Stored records
== == ==
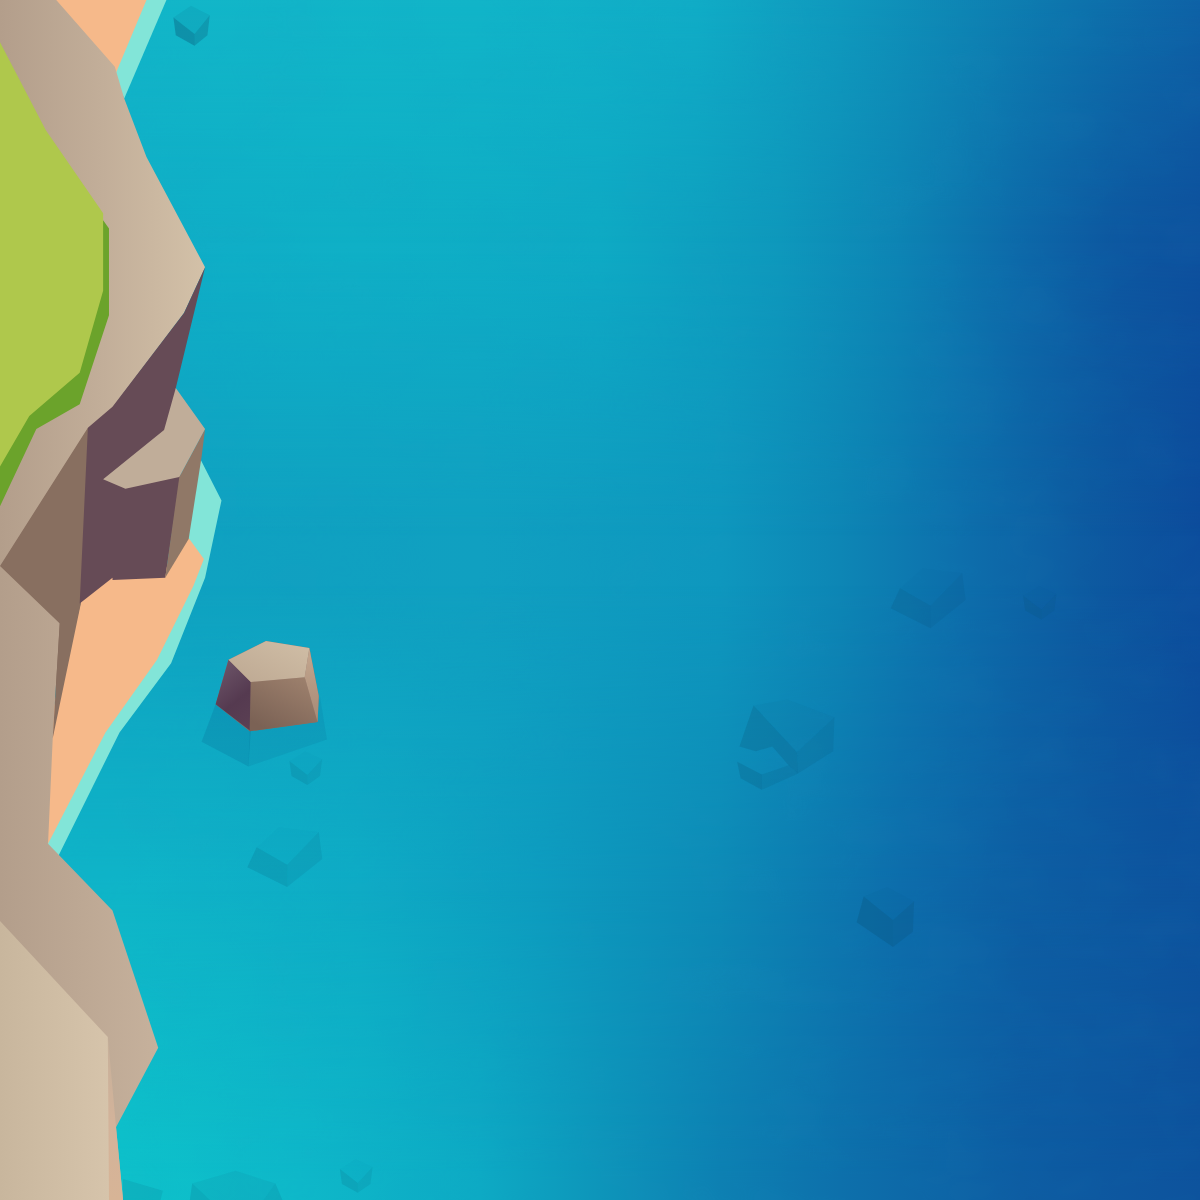
<!DOCTYPE html>
<html lang="en">
<head>
<meta charset="utf-8">
<title>Coastline from above</title>
<style>
:root {
  --sea: #0f9fc0;
  --grass: #afc84c;
  --grass-edge: #6ba32b;
  --cliff-dark: #664b56;
  --cliff-brown: #886f60;
  --ledge: #c0ad99;
  --ledge-side: #907867;
  --sand: #f6b98a;
  --foam: #82e5d8;
  --shade: #0a4c6c;
}
html, body { margin: 0; padding: 0; overflow: hidden; background: var(--sea); }
.coast { display: block; width: 1200px; height: 1200px; overflow: hidden; }
.grass { fill: var(--grass); }
.grass-edge { fill: var(--grass-edge); }
.cliff-dark { fill: var(--cliff-dark); }
.cliff-brown { fill: var(--cliff-brown); }
.ledge { fill: var(--ledge); }
.ledge-side { fill: var(--ledge-side); }
.sand { fill: var(--sand); }
.foam { fill: var(--foam); }
.sunken-rocks { fill: var(--shade); }
</style>
</head>
<body>
<svg class="coast" viewBox="0 0 1024 1024" role="img" aria-label="Rocky coast with grass and sand beside a blue sea, seen from above">
  <defs>
    <linearGradient id="sea-north">
      <stop offset=".1" stop-color="#12b6c8"/><stop offset=".4" stop-color="#11b4c8"/><stop offset=".58" stop-color="#10acc6"/><stop offset=".7" stop-color="#0f99bd"/><stop offset=".8" stop-color="#0e86b4"/><stop offset=".9" stop-color="#0d73ac"/><stop offset="1" stop-color="#0e62a6"/>
    </linearGradient>
    <linearGradient id="sea-upper">
      <stop offset=".1" stop-color="#0faec7"/><stop offset=".3" stop-color="#0fb0c6"/><stop offset=".5" stop-color="#0eaac4"/><stop offset=".65" stop-color="#0e98bc"/><stop offset=".75" stop-color="#0d84b4"/><stop offset=".85" stop-color="#0d69a9"/><stop offset=".93" stop-color="#0d57a0"/><stop offset="1" stop-color="#0d509d"/>
    </linearGradient>
    <linearGradient id="sea-middle">
      <stop offset=".15" stop-color="#0fa2c1"/><stop offset=".4" stop-color="#10a0c1"/><stop offset=".6" stop-color="#0e97be"/><stop offset=".7" stop-color="#0d86b5"/><stop offset=".8" stop-color="#0d6fac"/><stop offset=".9" stop-color="#0d5ba1"/><stop offset="1" stop-color="#0c4c9c"/>
    </linearGradient>
    <linearGradient id="sea-lower">
      <stop offset=".1" stop-color="#0fb5c8"/><stop offset=".3" stop-color="#0eacc5"/><stop offset=".45" stop-color="#0d9cbf"/><stop offset=".6" stop-color="#0d8ab6"/><stop offset=".75" stop-color="#0d6dab"/><stop offset=".85" stop-color="#0d5ea3"/><stop offset="1" stop-color="#0d529d"/>
    </linearGradient>
    <linearGradient id="sea-south">
      <stop offset=".1" stop-color="#0dc2ca"/><stop offset=".25" stop-color="#0eb8c9"/><stop offset=".4" stop-color="#0daac4"/><stop offset=".5" stop-color="#0d95ba"/><stop offset=".6" stop-color="#0d80b2"/><stop offset=".7" stop-color="#0d70ab"/><stop offset=".85" stop-color="#0d5ca2"/><stop offset="1" stop-color="#0d539d"/>
    </linearGradient>

    <linearGradient id="fade-north" x2="0" y2="1"><stop offset="0" stop-color="#fff"/><stop offset=".2" stop-color="#000"/></linearGradient>
    <linearGradient id="fade-upper" x2="0" y2="1"><stop offset=".2" stop-color="#fff"/><stop offset=".44" stop-color="#000"/></linearGradient>
    <linearGradient id="fade-lower" x2="0" y2="1"><stop offset=".48" stop-color="#000"/><stop offset=".73" stop-color="#fff"/></linearGradient>
    <linearGradient id="fade-south" x2="0" y2="1"><stop offset=".73" stop-color="#000"/><stop offset=".97" stop-color="#fff"/></linearGradient>
    <mask id="mask-north"><rect width="1024" height="1040" fill="url(#fade-north)"/></mask>
    <mask id="mask-upper"><rect width="1024" height="1040" fill="url(#fade-upper)"/></mask>
    <mask id="mask-lower"><rect width="1024" height="1040" fill="url(#fade-lower)"/></mask>
    <mask id="mask-south"><rect width="1024" height="1040" fill="url(#fade-south)"/></mask>

    <filter id="water-mottle" x="0" y="0" width="1" height="1">
      <feTurbulence type="fractalNoise" baseFrequency=".014 .022" numOctaves="3" seed="4"/>
      <feColorMatrix values="0 0 0 0 .02  0 0 0 0 .3  0 0 0 0 .55  1.6 0 0 0 -.6"/>
    </filter>

    <linearGradient id="cliff-top" gradientUnits="userSpaceOnUse" x1="0" y1="0" x2="175" y2="0">
      <stop offset="0" stop-color="#b39e8b"/><stop offset=".5" stop-color="#c2ae99"/><stop offset="1" stop-color="#d3c1a8"/>
    </linearGradient>
    <linearGradient id="cliff-south" gradientUnits="userSpaceOnUse" x1="0" y1="0" x2="135" y2="0">
      <stop offset="0" stop-color="#b39e8b"/><stop offset="1" stop-color="#c6b19c"/>
    </linearGradient>
    <linearGradient id="plateau" gradientUnits="userSpaceOnUse" x1="0" y1="0" x2="93" y2="0">
      <stop offset="0" stop-color="#c8b69d"/><stop offset="1" stop-color="#d6c4ab"/>
    </linearGradient>
    <linearGradient id="plateau-edge" x2="0" y2="1">
      <stop offset="0" stop-color="#c6b09a"/><stop offset=".55" stop-color="#d3b39a"/><stop offset="1" stop-color="#d7b496"/>
    </linearGradient>
    <linearGradient id="rock-top" x1="0" y1="1" x2="1" y2="0"><stop offset="0" stop-color="#bda892"/><stop offset="1" stop-color="#d0bea6"/></linearGradient>
    <linearGradient id="rock-left" x1=".3" y1="0" x2=".7" y2="1"><stop offset="0" stop-color="#6c5468"/><stop offset=".6" stop-color="#553a50"/><stop offset="1" stop-color="#5a3f53"/></linearGradient>
    <linearGradient id="rock-front" x1="1" y1="0" x2=".3" y2="1"><stop offset="0" stop-color="#a0836f"/><stop offset="1" stop-color="#7b6255"/></linearGradient>
    <linearGradient id="rock-right" x2="0" y2="1"><stop offset="0" stop-color="#c4a78f"/><stop offset="1" stop-color="#a78a76"/></linearGradient>

    <g id="pebble">
      <path fill-opacity=".02" d="M0 10 15 0 31 8 17 24Z"/>
      <path fill-opacity=".14" d="M0 10 17 24V34L2 25Z"/>
      <path fill-opacity=".1" d="M17 24 31 8 29 25 17 34Z"/>
    </g>
    <g id="boulder">
      <path fill-opacity=".02" d="M8 18 27 1 61 5 34 33Z"/>
      <path fill-opacity=".15" d="M8 18 34 33V52L0 35Z"/>
      <path fill-opacity=".11" d="M34 33 61 5 64 28 34 52Z"/>
    </g>
  </defs>

  <g id="sea">
    <rect width="1024" height="1040" fill="url(#sea-middle)"/>
    <rect width="1024" height="1040" fill="url(#sea-upper)" mask="url(#mask-upper)"/>
    <rect width="1024" height="1040" fill="url(#sea-north)" mask="url(#mask-north)"/>
    <rect width="1024" height="1040" fill="url(#sea-lower)" mask="url(#mask-lower)"/>
    <rect width="1024" height="1040" fill="url(#sea-south)" mask="url(#mask-south)"/>
    <rect x="-20" y="-20" width="1064" height="1064" filter="url(#water-mottle)" opacity=".08"/>
  </g>

  <g id="sunken-rocks" class="sunken-rocks">
    <g>
      <path fill-opacity=".09" d="M148 15 163 5 179 13 166 29Z"/>
      <path fill-opacity=".34" d="M148 15 166 29V39L150 30Z"/>
      <path fill-opacity=".26" d="M166 29 179 13 177 30 166 39Z"/>
    </g>
    <use href="#pebble" transform="translate(247 641) scale(.9 .85)"/>
    <use href="#pebble" transform="translate(290 989) scale(.9 .85)"/>
    <use href="#pebble" transform="translate(873 500) scale(.92 .84)"/>
    <use href="#boulder" x="211" y="705"/>
    <use href="#boulder" x="760" y="484"/>
    <g>
      <path fill-opacity=".03" d="M737 765 757 757 780 769 762 785Z"/>
      <path fill-opacity=".24" d="M737 765 762 785V808L731 787Z"/>
      <path fill-opacity=".19" d="M762 785 780 769 779 795 762 808Z"/>
    </g>
    <g>
      <path fill-opacity=".05" d="M643 602 672 597 712 612 680 642Z"/>
      <path fill-opacity=".19" d="M643 602 680 642 681 660 673 653 659 637 645 641 631 637Z"/>
      <path fill-opacity=".13" d="M680 642 712 612 711 641 681 660Z"/>
      <path fill-opacity=".19" d="M629 650 650 661V674L632 664Z"/>
      <path fill-opacity=".13" d="M650 661 673 653 681 660 650 674Z"/>
    </g>
    <g>
      <path fill-opacity=".07" d="M164 1010 201 999 235 1010 225 1024H179Z"/>
      <path fill-opacity=".15" d="M164 1010 179 1024H162Z"/>
      <path fill-opacity=".12" d="M225 1024 235 1010 241 1024Z"/>
      <path fill-opacity=".11" d="M105 1006 139 1016 137 1024H105Z"/>
    </g>
  </g>

  <g id="beach">
    <path class="foam" d="M122 0H142L106 84 95 60Z"/>
    <path class="sand" d="M46 0H125L99 62 90 57Z"/>
    <path class="foam" d="M168 386 189 427 175 493 146 566 102 625 50 730 40 720 130 540 158 455Z"/>
    <path class="sand" d="M66 510 96 488H138L161 459 174 477 165 500 134 563 90 625 41 720 40 630Z"/>
  </g>

  <g id="cliff">
    <path class="cliff-brown" d="M0 470 72 368 100 345 100 400 70 510 48 600 46 560 40 540Z"/>
    <path fill="url(#cliff-top)" d="M0 0H48L98 57 106 84 125 134 175 228 157 267 96 348 75 366 0 484Z"/>
    <path fill="url(#cliff-south)" d="M0 482 51 531 45 630 41 720 96 777 135 894 99 962 105 1024H0Z"/>
    <path class="cliff-brown" d="M75 365 76 366 69 515 45 630 51 532 0 483Z"/>
    <path class="cliff-dark" d="M175 228 150 331 154 407 141 493 96 495V493L68 515 75 365 96 347 157 267Z"/>
    <path class="ledge-side" d="M175 366 172 390 161 460 141 493 153 407Z"/>
    <path class="ledge" d="M150 331 175 366 153 407 107 417 88 409 140 367Z"/>
    <path fill="url(#plateau-edge)" d="M92 884 99 962 105 1024H91Z"/>
    <path fill="url(#plateau)" d="M0 786 92 885 93 1024H0Z"/>
  </g>

  <g id="meadow">
    <path class="grass-edge" d="M88 188 93 195V269L68 345 31 366 0 432V390L80 240Z"/>
    <path class="grass" d="M0 36 39 111 88 182V248L68 318 25 355 0 398Z"/>
  </g>

  <g id="sea-rock">
    <path fill="#07507c" fill-opacity=".17" d="M184 601 172 633 212 654 214 624Z"/>
    <path fill="#07507c" fill-opacity=".11" d="M213 624 212 654 279 631 273 594 271 616Z"/>
    <path fill="#8a6d63" d="M195 563 227 547 264 553 272 594 271 616 213 624 184 601Z"/>
    <path fill="url(#rock-left)" d="M195 563 214 582V624L184 601Z"/>
    <path fill="url(#rock-front)" d="M214 582 260 578 271 616 213 624Z"/>
    <path fill="url(#rock-right)" d="M264 553 272 594 271 616 260 578Z"/>
    <path fill="url(#rock-top)" d="M195 563 227 547 264 553 260 578 214 582Z"/>
  </g>
</svg>
</body>
</html>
== == ==
# TASK OBJECTIVE
Reproduce each line above that contains "right".

# YOUR SOLUTION
    <linearGradient id="rock-right" x2="0" y2="1"><stop offset="0" stop-color="#c4a78f"/><stop offset="1" stop-color="#a78a76"/></linearGradient>
    <path fill="url(#rock-right)" d="M264 553 272 594 271 616 260 578Z"/>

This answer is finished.